Only 27 percent said they believed Iraq's fledgling government would be able to maintain order after a U.S. withdrawal, while 68 percent said they believed chaos or civil war would result.

By comparison, as the U.S. death toll in Iraq neared 1,000 in August 2004, only 37 percent favored an expedited withdrawal, and 58 percent supported staying the course.

On Thursday, Bush tried again to portray Iraq as a front on the global war on terrorism that began with the attacks of September 11, 2001, saying a U.S. withdrawal would only embolden terrorists.

He said the United States would pull its troops out only when Iraqi forces were capable of taking control of their own country.

The number of people who said they understood what Americans are fighting for in Iraq has remained nearly steady in the past year.

Of those polled, 67 percent said they understood what the war was all about, and 33 percent said they did not.

The last time the question was asked, in October 2004, 70 percent said they understood what was at stake in the conflict while 28 percent said they did not.

Bush and other officials argued that the invasion was necessary to strip Iraq of chemical and biological weapons and efforts to develop a nuclear bomb.

U.S. inspectors later concluded Baghdad had disarmed after the 1991 Persian Gulf War, as required by U.N. resolutions that ended the conflict, though it had concealed some weapons-related research from U.N. monitors.

The president and his allies now argue that U.S. troops are needed to foster the establishment of a democratic government in Iraq and keep the country from becoming a haven for terrorism.

"Together, we'll help Iraq become a strong democracy that protects the rights of its people and is a key ally in the war on terror," Bush said.

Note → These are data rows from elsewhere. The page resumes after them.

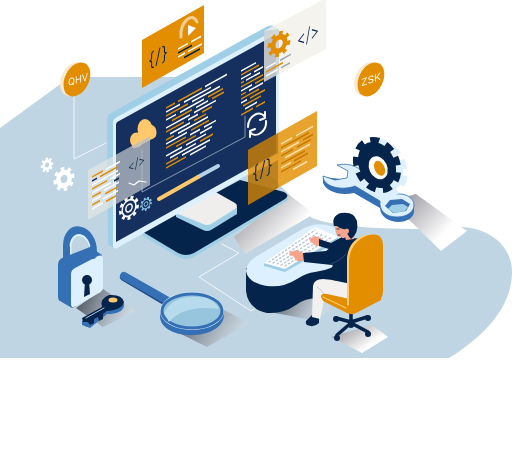
<!DOCTYPE html>
<html lang="en">
<head>
<meta charset="utf-8">
<title>Web development workspace</title>
<style>
:root{--backdrop:#bfd5e3;--navy:#15305f;--ink:#05244b;--orange:#e38e00;--amber:#ffc86b;--blue:#3570b4;--ice:#dcf0ff;--frame:#9fcfe6;--white:#fff;--skin:#f6a58c;--trousers:#f3f1f0}
html,body{margin:0;background:var(--white);overflow:hidden}
svg{display:block;width:512px;height:475px}
.backdrop{fill:var(--backdrop)}.navy{fill:var(--navy)}.ink{fill:var(--ink)}.orange{fill:var(--orange)}.amber{fill:var(--amber)}.blue{fill:var(--blue)}.ice{fill:var(--ice)}.frame{fill:var(--frame)}.white{fill:var(--white)}.skin{fill:var(--skin)}.trousers{fill:var(--trousers)}
.line{fill:none;stroke-linecap:round;stroke-linejoin:round}
.code{fill:none;stroke-width:1.7}
.s-white{stroke:var(--white)}.s-orange{stroke:var(--orange)}.s-ink{stroke:var(--ink)}.s-blue{stroke:var(--blue)}.s-ice{stroke:var(--ice)}.s-amber{stroke:var(--amber)}
text{font-family:Inter,"Open Sans",sans-serif;font-weight:300}
.badge{font-size:10px;font-weight:400;fill:var(--white);text-anchor:middle}
.glyph{font-size:19px;fill:var(--ink)}
.glyph-small{font-size:13px;fill:var(--ink)}
</style>
</head>
<body>
<svg viewBox="0 0 512 475" role="img" aria-label="Isometric drawing of a developer at a desk before a large monitor with code">
<defs>
<linearGradient id="shadow" x1="0" y1="0" x2="1" y2=".3"><stop offset="0" stop-color="#3f4650"/><stop offset=".3" stop-color="#6f7782"/><stop offset="1" stop-color="#cfd9e1" stop-opacity=".7"/></linearGradient>
<linearGradient id="shadow-light" x1="0" y1="0" x2="1" y2=".7"><stop offset="0" stop-color="#85858d"/><stop offset=".8" stop-color="#fff"/></linearGradient>
<g id="cog" fill="none"><circle r="6.5" stroke="currentColor" stroke-width="5"/><circle r="10" stroke="currentColor" stroke-width="4" pathLength="16" stroke-dasharray="1 1"/></g>
<g id="cog-line" fill="none" stroke="currentColor"><circle r="3.5" stroke-width="1.5"/><circle r="7.5" stroke-width="1.6"/><circle r="9.3" stroke-width="3" pathLength="18" stroke-dasharray="1 1"/></g>
<g id="badge-disc"><ellipse cx="-2" cy="1" rx="12.500" ry="18" transform="rotate(26)" fill="#f8ead2"/><ellipse cx="1" rx="12" ry="18" transform="rotate(26)" class="orange"/></g>
</defs>

<g id="ground">
<path class="backdrop" d="M0 128L66 80Q70 77 77 77H176L275 180L312 218Q340 229 420 229Q445 225 463 227C490 229 512 246 512 272C512 306 486 335 449 358H0Z"/>
</g>

<g id="connectors" class="line s-white" stroke-width=".8">
<path d="M74 96V159L106 143"/>
<path d="M222 244L239 253L199 277L251 311L268 301"/>
</g>

<g id="monitor">
<path fill="url(#shadow-light)" d="M234 237L288 194L314 214L245 254Z"/>
<path class="frame" d="M143 232L240 180L288 196V200L194 257Q186 261 178 257L143 236Z"/>
<path class="ink" d="M143 232L240 180L284 192Q290 195 285 199L194 253Q186 257 178 253Z"/>
<path class="frame" d="M176 213V217L203 230Q207 232 211 230L237 214V207Z"/>
<path fill="#efeeed" d="M176 213L212 190L235 203Q239 206 235 209L211 224Q207 226 203 224Z"/>
<path class="frame" d="M107 119Q107 115 111 113L266 27Q271 24 276 27L279 30V157L114 248L108 245Z"/>
<path class="ice" d="M113 123Q113 119 117 117L275 30Q279 28 279 32V157L117 248Q113 250 113 245Z"/>
<path class="navy" d="M116 125Q116 122 119 121L273 36Q276 35 276 38V153L116 242Z"/>
<path class="line s-white" stroke-width=".7" opacity=".7" d="M142 150V192L245 137V116"/>
<g id="cloud" class="amber"><ellipse cx="136.500" cy="140" rx="6.500" ry="7.500"/><ellipse cx="145" cy="129" rx="7.500" ry="10"/><ellipse cx="151" cy="132" rx="5.500" ry="7"/><path d="M132 146Q132 149 135 148L154 138Q157 136 156 132L146 126L133 138Z"/></g>
<path class="line" stroke="#b6d2e8" stroke-width="4" d="M198 177L218 166"/>
<path class="line s-amber" stroke-width="4" d="M159 199L198 177"/>
<use href="#cog-line" transform="translate(129 208) skewY(-20) scale(.92 1.080)" color="#fff"/>
<use href="#cog-line" transform="translate(146 204) skewY(-20) scale(.54 .62)" color="#8fc8e6"/>
<g id="sync" class="line s-white" stroke-width="2"><path d="M248 127C248 116 260 109 265 117M266 121C267 132 255 139 250 132"/><path d="M265 112V118L260 120M250 137V131L255 129"/></g>
<g class="code" transform="matrix(1 -.55 0 1 166 108)">
<path class="s-orange" d="M0 0H9M12 0H36M0 8H22M42 12H57M6 16H26M46 16H58M0 24H18M36 24H46M28 28H40M0 32H8M25 36H43M0 40H20M10 44H30M34 52H47M0 56H12M0 60H20"/>
<path class="s-white" d="M39 0H61M0 4H14M18 4H45M26 8H54M0 12H10M14 12H38M30 16H42M0 20H24M28 20H50M22 24H32M4 28H24M12 32H42M0 36H21M24 40H34M38 40H50M34 44H46M0 48H16M20 48H40M4 52H30M16 56H44M24 60H40"/>
</g>
<g class="code" transform="matrix(1 -.55 0 1 241 71)">
<path class="s-white" d="M0 0H15M0 8H10M13 8H22M5 12H19M0 20H11M8 24H22M0 32H6M4 40H16"/>
<path class="s-orange" d="M0 4H18M0 12H3M0 16H22M14 20H24M0 24H5M0 28H18M9 32H24M2 36H20M0 44H12M15 44H24"/>
</g>
</g>

<g id="video-card">
<path class="orange" d="M142 40L204 5V53L142 88Z"/>
<text class="glyph" transform="matrix(1 -.5 0 1 148 68)" textLength="20" lengthAdjust="spacingAndGlyphs">{/}</text>
<path class="line" stroke="#f2cf94" stroke-width="3" d="M181 37C179 24 192 10 197 22"/>
<path class="white" d="M188 25L196 28L188 36Z"/>
<g class="code" transform="matrix(1 -.55 0 1 178 49)"><path class="s-white" d="M0 0H10M13 0H23M0 8H7M10 8H24"/><path class="s-ink" d="M0 4H14M6 12H22"/></g>
</g>

<g id="settings-card">
<path fill="#f2f1ec" fill-opacity=".85" d="M264 31L326-2V49L264 82Z"/>
<path fill="#8c98a9" fill-opacity=".3" d="M264 31L279 29V74L264 82Z"/>
<use href="#cog" transform="translate(279 44) skewY(-20) scale(.95 1.050)" color="#e38e00"/>
<text class="glyph" transform="matrix(1 -.5 0 1 297 47)" textLength="22" lengthAdjust="spacingAndGlyphs">&lt;/&gt;</text>
<g class="code" transform="matrix(1 -.55 0 1 266 68)"><path class="s-white" d="M0 0H10M0 8H12"/><path class="s-orange" d="M0 4H17"/><path stroke="#9ba5b3" d="M14 0H25M15 8H24"/></g>
</g>

<g id="markup-card">
<path fill="#e9e9e6" fill-opacity=".6" d="M88 170L150 136V185L88 220Z"/>
<path fill="#8c98a9" fill-opacity=".4" d="M116 155L150 136V185L116 204Z"/>
<g class="code" transform="matrix(1 -.55 0 1 92 177)"><path class="s-orange" d="M0 0H11M8 4H26M0 12H15M0 20H9M13 24H25M0 28H8M14 32H24"/><path class="s-white" d="M14 0H28M0 8H26M18 12H28M0 16H19M12 20H27M0 24H9M11 28H26M0 32H11"/><path class="s-ink" d="M0 4H5M22 16H27"/></g>
<text class="glyph-small" transform="matrix(1 -.5 0 1 128 172)" textLength="17" lengthAdjust="spacingAndGlyphs">&lt;/&gt;</text>
<path class="line s-white" stroke-width="1.200" d="M129 183L134 185L139 181L146 182"/>
</g>

<g id="script-card">
<path class="orange" fill-opacity=".82" d="M248 150L317 111V166L248 205Z"/>
<path fill="#9b6b17" fill-opacity=".55" d="M248 150L278 133V153L248 170ZM248 176L278 160V188L248 205Z"/>
<text class="glyph" transform="matrix(1 -.5 0 1 252 181)" textLength="21" lengthAdjust="spacingAndGlyphs">{/}</text>
<g class="code" transform="matrix(1 -.55 0 1 281 144)"><path stroke="#ffe3b0" d="M0 0H11M15 0H32M0 8H18M4 16H29M0 24H10M12 32H26"/><path stroke="#c67700" d="M0 4H28M22 8H32M0 12H12M16 12H30M0 20H24M13 24H27M0 28H20"/></g>
</g>

<g id="badges">
<use href="#badge-disc" transform="translate(76 79)"/>
<text class="badge" transform="matrix(1 -.3 0 1 78 83)" textLength="20" lengthAdjust="spacingAndGlyphs">QHV</text>
<use href="#badge-disc" transform="translate(370 79)"/>
<text class="badge" transform="matrix(1 -.35 0 1 371 83)" textLength="20" lengthAdjust="spacingAndGlyphs">ZSK</text>
</g>

<g id="floor-cogs" color="#fff">
<use href="#cog" transform="translate(64 179) rotate(20) scale(.85 1.050)"/>
<use href="#cog" transform="translate(47 165) rotate(20) scale(.5 .65)"/>
</g>

<g id="wrench">
<path fill="url(#shadow-light)" d="M390 201L416 194L467 231L441 251Z"/>
<path class="blue" d="M323 177V183C327 192 340 196 354 193L380 208C381 226 414 226 414 211V205L380 196L350 180Z"/>
<path class="ice s-blue" stroke-width=".8" d="M337 165L348 171L347 178L335 180L323 176C323 187 342 191 355 186L380 201C379 211 386 217 397 217C408 217 414 211 414 205C414 198 406 193 396 194L365 177C363 168 350 162 337 165Z"/>
<path class="blue" d="M385 206L390 200L402 199L410 204L406 211L393 213Z"/>
<path class="frame" d="M388 209L392 205L403 204L408 207L405 211L394 213Z"/>
</g>

<g id="large-cog">
<g transform="translate(383 168) rotate(-24)"><ellipse class="ice" rx="19" ry="25"/><ellipse rx="19" ry="26" fill="none" class="s-ice" stroke-width="8" pathLength="18" stroke-dasharray="1.200 .8"/></g>
<g transform="translate(377 165) rotate(-24)"><ellipse class="ink" rx="18" ry="24"/><ellipse rx="19" ry="25" fill="none" class="s-ink" stroke-width="8" pathLength="18" stroke-dasharray="1.100 .9"/><ellipse class="white" cy="3" rx="9" ry="12"/><ellipse class="orange" cx="1" cy="4" rx="5" ry="8"/></g>
</g>

<g id="padlock">
<path fill="url(#shadow)" d="M76 308L103 289L136 311L103 327Z"/>
<path class="line s-blue" stroke-width="8" d="M67 264V246C67 222 93 227 93 252V258"/>
<path class="line s-ice" stroke-width="2" d="M70.500 262V247C71 229 90 232 90 252V257"/>
<path class="blue" d="M58 265Q58 260 62 258L90 247L102 255L76 306L72 308L60 301Q58 300 58 297Z"/>
<path class="ice" d="M71 274Q71 270 75 268L98 256Q103 254 103 259V287Q103 291 99 293L76 306Q71 309 71 304Z"/>
<path class="line s-blue" stroke-width="6" d="M67 263V248M93 248V256"/>
<circle class="ink" cx="87" cy="280" r="5"/><path class="ink" d="M85 281H89L90 294L84 297Z"/>
</g>

<g id="key">
<path class="blue" d="M82 321L102 310Q103 299 112 298Q124 298 124 306Q122 314 107 314L90 328L82 325Z"/>
<path class="ink" d="M82 318L102 307Q99 299 109 295Q122 294 124 302Q122 310 107 311L103 314V319L99 321L98 317L94 319V323L90 325L88 322L83 322Z"/>
<ellipse class="amber" cx="113" cy="300" rx="4.500" ry="2.500"/>
<path class="line s-ice" stroke-width=".8" d="M86 318L104 308"/>
</g>

<g id="magnifier">
<path fill="url(#shadow)" d="M171 329L222 309L249 323L207 347Z"/>
<path class="line" stroke="#1f4c88" stroke-width="8" d="M124 277L168 303"/>
<path class="line s-blue" stroke-width="8" d="M124 276L168 301"/>
<path class="blue" d="M160 311V317C162 342 223 341 224 315V309Z"/>
<ellipse class="ice" cx="192" cy="311" rx="32" ry="19"/>
<ellipse cx="192" cy="311" rx="30" ry="17" fill="#97c5de" class="s-blue" stroke-width="3"/>
<path fill="#b6dbed" d="M164 313Q174 292 207 298Q217 303 219 309Q184 304 169 322Z"/>
</g>

<g id="desk">
<path fill="url(#shadow)" d="M270 312L323 286L330 311L312 320Z"/>
<path class="ink" d="M246 268V291Q248 309 267 313Q283 314 296 305Q307 296 325 299L349 285V250Z"/>
<path class="ice" d="M246 271Q247 262 257 256L304 228Q322 219 341 231Q360 245 345 258Q333 270 315 272Q306 273 297 279Q283 288 267 286Q248 283 246 271Z"/>
<path class="frame" d="M264 263V266L285 272L338 241V237L285 268Z"/>
<path class="white" d="M264 263L315 227L338 237L285 269Z"/>
<path class="line" stroke="#b4c3d2" stroke-width="1.300" stroke-dasharray="1.500 2.500" d="M269 262L315 230M273 263L319 232M277 264L323 234M281 265L328 235M285 266L332 237"/>
</g>

<g id="office-chair-base">
<path fill="url(#shadow-light)" d="M331 337L372 325L388 337L362 353Z"/>
<path class="line s-ink" stroke-width="3.500" d="M351 309V323L337 335M351 323L368 332M351 322L367 317M351 322L336 318"/>
<g class="ink"><circle cx="337" cy="338" r="3"/><circle cx="368" cy="334" r="3"/><circle cx="368" cy="318" r="3"/><circle cx="336" cy="319" r="3"/><circle cx="351" cy="325" r="3"/></g>
</g>

<g id="developer">
<g id="far-arm"><path class="skin" d="M321 238L315 236L309 239L311 242L316 246L322 245Z"/><path class="ink" d="M319 239L331 243L342 237L346 247L332 250L319 246Z"/></g>
<g id="legs">
<path class="ink" d="M312 315L319 317L319 323Q314 328 307 325Q304 322 308 319Z"/>
<path class="trousers" d="M313 286Q314 279 323 279L352 282V303L325 297L320 319L312 317Z"/>
<path class="line" stroke="#c8cdd6" stroke-width="1" d="M325 297Q323 290 317 287"/>
</g>
<path class="ink" d="M333 249Q336 239 346 237L360 239L356 285L332 280Z"/>
<g id="near-arm"><path class="skin" d="M305 254L297 250L290 252L289 255L293 256L297 261L305 261Z"/><path class="ink" d="M303 253L326 251L338 242Q348 240 349 248Q347 256 332 265L304 262Z"/><path class="line" stroke="#3d557a" stroke-width=".8" d="M331 264Q341 260 346 254"/></g>
<g id="head">
<path class="skin" d="M336 222L335 229L337 236Q341 238 345 237L346 240L354 239L354 225Z"/>
<path class="ink" d="M334 226Q331 216 341 213Q354 211 357 221Q359 233 351 239Q347 235 346 229Q341 230 337 226Z"/>
<ellipse class="skin" cx="347" cy="231" rx="2" ry="2.500"/>
<path class="line s-ink" stroke-width=".8" d="M337 229H339M338 235H340"/>
</g>
</g>

<g id="office-chair">
<path class="orange" d="M321 297Q321 293 327 294L350 299L381 292V300L356 313Q350 316 343 311L323 301Z"/>
<path class="line s-amber" stroke-width="1.200" d="M323 297L346 308"/>
<path class="amber" d="M347 305V258Q349 239 366 235L374 234L360 309Z"/>
<path class="orange" d="M349 306V260Q351 241 369 235Q383 232 383 246V291Q383 299 376 302L359 311Q349 315 349 306Z"/>
</g>
</svg>
</body>
</html>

A report issued this month by a United Nations panel established to monitor al Qaeda and its associates said the terrorist group is exploiting the situation in Iraq, bringing in recruits from around the world and training them in urban warfare, bomb-making and other terrorist skills.